• EXERCISE REQUIREMENTS: Each and every line of the data must appear exactly as given.

[Collected data entries]
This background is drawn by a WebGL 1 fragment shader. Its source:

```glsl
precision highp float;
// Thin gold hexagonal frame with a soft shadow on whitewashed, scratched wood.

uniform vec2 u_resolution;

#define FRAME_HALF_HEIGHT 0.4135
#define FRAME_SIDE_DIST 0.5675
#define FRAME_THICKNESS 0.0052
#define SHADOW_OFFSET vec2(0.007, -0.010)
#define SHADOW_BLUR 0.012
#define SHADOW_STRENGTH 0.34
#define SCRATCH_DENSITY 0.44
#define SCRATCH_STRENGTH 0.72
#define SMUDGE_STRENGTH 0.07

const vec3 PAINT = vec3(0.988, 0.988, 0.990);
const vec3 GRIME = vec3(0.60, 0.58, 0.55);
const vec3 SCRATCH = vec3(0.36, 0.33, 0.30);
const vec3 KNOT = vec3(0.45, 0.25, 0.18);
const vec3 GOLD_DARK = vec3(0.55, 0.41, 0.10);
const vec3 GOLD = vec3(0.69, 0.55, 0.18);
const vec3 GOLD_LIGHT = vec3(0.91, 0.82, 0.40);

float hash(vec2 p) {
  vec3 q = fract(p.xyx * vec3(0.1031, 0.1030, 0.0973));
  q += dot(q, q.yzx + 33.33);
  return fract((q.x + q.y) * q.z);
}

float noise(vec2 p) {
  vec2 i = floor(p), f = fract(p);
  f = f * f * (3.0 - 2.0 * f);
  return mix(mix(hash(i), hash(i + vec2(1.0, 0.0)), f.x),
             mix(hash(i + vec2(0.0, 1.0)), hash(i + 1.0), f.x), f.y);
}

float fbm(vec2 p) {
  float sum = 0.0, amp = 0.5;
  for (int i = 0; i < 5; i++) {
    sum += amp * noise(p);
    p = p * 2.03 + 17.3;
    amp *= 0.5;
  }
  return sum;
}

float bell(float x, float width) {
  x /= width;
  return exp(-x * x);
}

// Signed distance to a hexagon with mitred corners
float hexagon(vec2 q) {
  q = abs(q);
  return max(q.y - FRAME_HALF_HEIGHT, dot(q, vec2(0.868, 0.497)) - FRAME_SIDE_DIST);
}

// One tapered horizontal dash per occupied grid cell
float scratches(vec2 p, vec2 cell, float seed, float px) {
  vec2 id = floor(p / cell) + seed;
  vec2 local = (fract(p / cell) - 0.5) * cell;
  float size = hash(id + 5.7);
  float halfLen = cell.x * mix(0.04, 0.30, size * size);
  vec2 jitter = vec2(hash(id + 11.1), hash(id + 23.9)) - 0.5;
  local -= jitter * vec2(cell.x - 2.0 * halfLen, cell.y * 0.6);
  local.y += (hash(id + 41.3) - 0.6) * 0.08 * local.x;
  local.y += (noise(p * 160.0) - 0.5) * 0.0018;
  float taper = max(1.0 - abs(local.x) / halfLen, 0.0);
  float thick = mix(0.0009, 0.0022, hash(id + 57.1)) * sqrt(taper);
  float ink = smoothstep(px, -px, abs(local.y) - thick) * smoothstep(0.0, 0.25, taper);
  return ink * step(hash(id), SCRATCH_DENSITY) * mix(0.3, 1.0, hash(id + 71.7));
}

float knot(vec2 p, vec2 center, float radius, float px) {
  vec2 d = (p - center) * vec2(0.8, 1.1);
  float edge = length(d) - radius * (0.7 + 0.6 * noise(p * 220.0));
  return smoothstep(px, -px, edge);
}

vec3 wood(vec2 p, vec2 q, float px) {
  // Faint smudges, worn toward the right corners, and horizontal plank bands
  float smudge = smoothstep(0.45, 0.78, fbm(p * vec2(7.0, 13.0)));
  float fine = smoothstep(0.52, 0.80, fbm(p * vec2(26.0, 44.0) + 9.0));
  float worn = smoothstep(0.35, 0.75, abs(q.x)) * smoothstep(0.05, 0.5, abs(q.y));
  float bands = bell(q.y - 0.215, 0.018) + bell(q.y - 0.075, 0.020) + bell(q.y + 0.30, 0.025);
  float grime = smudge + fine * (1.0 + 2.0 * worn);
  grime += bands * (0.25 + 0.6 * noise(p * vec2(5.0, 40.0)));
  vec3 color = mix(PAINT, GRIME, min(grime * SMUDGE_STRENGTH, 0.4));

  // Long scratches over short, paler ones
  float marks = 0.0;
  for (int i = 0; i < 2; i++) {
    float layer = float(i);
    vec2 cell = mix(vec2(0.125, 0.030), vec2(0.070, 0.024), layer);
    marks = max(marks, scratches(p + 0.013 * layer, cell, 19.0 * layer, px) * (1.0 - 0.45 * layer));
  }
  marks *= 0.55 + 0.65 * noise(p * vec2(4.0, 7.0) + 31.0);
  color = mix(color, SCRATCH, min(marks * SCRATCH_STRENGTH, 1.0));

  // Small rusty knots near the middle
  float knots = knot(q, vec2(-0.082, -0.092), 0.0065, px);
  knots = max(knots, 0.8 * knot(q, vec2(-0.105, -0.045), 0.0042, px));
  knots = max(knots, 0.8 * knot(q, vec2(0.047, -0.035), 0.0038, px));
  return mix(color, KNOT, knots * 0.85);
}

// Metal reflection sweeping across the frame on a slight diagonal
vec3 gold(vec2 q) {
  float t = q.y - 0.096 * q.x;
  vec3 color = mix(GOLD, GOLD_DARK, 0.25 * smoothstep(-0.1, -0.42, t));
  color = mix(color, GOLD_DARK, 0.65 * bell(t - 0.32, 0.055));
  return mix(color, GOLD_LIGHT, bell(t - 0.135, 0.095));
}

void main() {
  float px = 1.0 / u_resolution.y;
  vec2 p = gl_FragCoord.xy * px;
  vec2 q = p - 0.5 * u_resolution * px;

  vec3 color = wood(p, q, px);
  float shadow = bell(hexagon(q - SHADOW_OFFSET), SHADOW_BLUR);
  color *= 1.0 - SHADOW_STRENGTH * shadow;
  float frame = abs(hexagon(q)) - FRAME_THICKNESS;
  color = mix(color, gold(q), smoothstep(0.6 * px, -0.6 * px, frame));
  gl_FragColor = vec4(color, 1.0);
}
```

• ANSWER SECTION:
This background is drawn by a WebGL 1 fragment shader. Its source:

```glsl
precision highp float;
// Thin gold hexagonal frame with a soft shadow on whitewashed, scratched wood.

uniform vec2 u_resolution;

#define FRAME_HALF_HEIGHT 0.4135
#define FRAME_SIDE_DIST 0.5675
#define FRAME_THICKNESS 0.0052
#define SHADOW_OFFSET vec2(0.007, -0.010)
#define SHADOW_BLUR 0.012
#define SHADOW_STRENGTH 0.34
#define SCRATCH_DENSITY 0.44
#define SCRATCH_STRENGTH 0.72
#define SMUDGE_STRENGTH 0.07

const vec3 PAINT = vec3(0.988, 0.988, 0.990);
const vec3 GRIME = vec3(0.60, 0.58, 0.55);
const vec3 SCRATCH = vec3(0.36, 0.33, 0.30);
const vec3 KNOT = vec3(0.45, 0.25, 0.18);
const vec3 GOLD_DARK = vec3(0.55, 0.41, 0.10);
const vec3 GOLD = vec3(0.69, 0.55, 0.18);
const vec3 GOLD_LIGHT = vec3(0.91, 0.82, 0.40);

float hash(vec2 p) {
  vec3 q = fract(p.xyx * vec3(0.1031, 0.1030, 0.0973));
  q += dot(q, q.yzx + 33.33);
  return fract((q.x + q.y) * q.z);
}

float noise(vec2 p) {
  vec2 i = floor(p), f = fract(p);
  f = f * f * (3.0 - 2.0 * f);
  return mix(mix(hash(i), hash(i + vec2(1.0, 0.0)), f.x),
             mix(hash(i + vec2(0.0, 1.0)), hash(i + 1.0), f.x), f.y);
}

float fbm(vec2 p) {
  float sum = 0.0, amp = 0.5;
  for (int i = 0; i < 5; i++) {
    sum += amp * noise(p);
    p = p * 2.03 + 17.3;
    amp *= 0.5;
  }
  return sum;
}

float bell(float x, float width) {
  x /= width;
  return exp(-x * x);
}

// Signed distance to a hexagon with mitred corners
float hexagon(vec2 q) {
  q = abs(q);
  return max(q.y - FRAME_HALF_HEIGHT, dot(q, vec2(0.868, 0.497)) - FRAME_SIDE_DIST);
}

// One tapered horizontal dash per occupied grid cell
float scratches(vec2 p, vec2 cell, float seed, float px) {
  vec2 id = floor(p / cell) + seed;
  vec2 local = (fract(p / cell) - 0.5) * cell;
  float size = hash(id + 5.7);
  float halfLen = cell.x * mix(0.04, 0.30, size * size);
  vec2 jitter = vec2(hash(id + 11.1), hash(id + 23.9)) - 0.5;
  local -= jitter * vec2(cell.x - 2.0 * halfLen, cell.y * 0.6);
  local.y += (hash(id + 41.3) - 0.6) * 0.08 * local.x;
  local.y += (noise(p * 160.0) - 0.5) * 0.0018;
  float taper = max(1.0 - abs(local.x) / halfLen, 0.0);
  float thick = mix(0.0009, 0.0022, hash(id + 57.1)) * sqrt(taper);
  float ink = smoothstep(px, -px, abs(local.y) - thick) * smoothstep(0.0, 0.25, taper);
  return ink * step(hash(id), SCRATCH_DENSITY) * mix(0.3, 1.0, hash(id + 71.7));
}

float knot(vec2 p, vec2 center, float radius, float px) {
  vec2 d = (p - center) * vec2(0.8, 1.1);
  float edge = length(d) - radius * (0.7 + 0.6 * noise(p * 220.0));
  return smoothstep(px, -px, edge);
}

vec3 wood(vec2 p, vec2 q, float px) {
  // Faint smudges, worn toward the right corners, and horizontal plank bands
  float smudge = smoothstep(0.45, 0.78, fbm(p * vec2(7.0, 13.0)));
  float fine = smoothstep(0.52, 0.80, fbm(p * vec2(26.0, 44.0) + 9.0));
  float worn = smoothstep(0.35, 0.75, abs(q.x)) * smoothstep(0.05, 0.5, abs(q.y));
  float bands = bell(q.y - 0.215, 0.018) + bell(q.y - 0.075, 0.020) + bell(q.y + 0.30, 0.025);
  float grime = smudge + fine * (1.0 + 2.0 * worn);
  grime += bands * (0.25 + 0.6 * noise(p * vec2(5.0, 40.0)));
  vec3 color = mix(PAINT, GRIME, min(grime * SMUDGE_STRENGTH, 0.4));

  // Long scratches over short, paler ones
  float marks = 0.0;
  for (int i = 0; i < 2; i++) {
    float layer = float(i);
    vec2 cell = mix(vec2(0.125, 0.030), vec2(0.070, 0.024), layer);
    marks = max(marks, scratches(p + 0.013 * layer, cell, 19.0 * layer, px) * (1.0 - 0.45 * layer));
  }
  marks *= 0.55 + 0.65 * noise(p * vec2(4.0, 7.0) + 31.0);
  color = mix(color, SCRATCH, min(marks * SCRATCH_STRENGTH, 1.0));

  // Small rusty knots near the middle
  float knots = knot(q, vec2(-0.082, -0.092), 0.0065, px);
  knots = max(knots, 0.8 * knot(q, vec2(-0.105, -0.045), 0.0042, px));
  knots = max(knots, 0.8 * knot(q, vec2(0.047, -0.035), 0.0038, px));
  return mix(color, KNOT, knots * 0.85);
}

// Metal reflection sweeping across the frame on a slight diagonal
vec3 gold(vec2 q) {
  float t = q.y - 0.096 * q.x;
  vec3 color = mix(GOLD, GOLD_DARK, 0.25 * smoothstep(-0.1, -0.42, t));
  color = mix(color, GOLD_DARK, 0.65 * bell(t - 0.32, 0.055));
  return mix(color, GOLD_LIGHT, bell(t - 0.135, 0.095));
}

void main() {
  float px = 1.0 / u_resolution.y;
  vec2 p = gl_FragCoord.xy * px;
  vec2 q = p - 0.5 * u_resolution * px;

  vec3 color = wood(p, q, px);
  float shadow = bell(hexagon(q - SHADOW_OFFSET), SHADOW_BLUR);
  color *= 1.0 - SHADOW_STRENGTH * shadow;
  float frame = abs(hexagon(q)) - FRAME_THICKNESS;
  color = mix(color, gold(q), smoothstep(0.6 * px, -0.6 * px, frame));
  gl_FragColor = vec4(color, 1.0);
}
```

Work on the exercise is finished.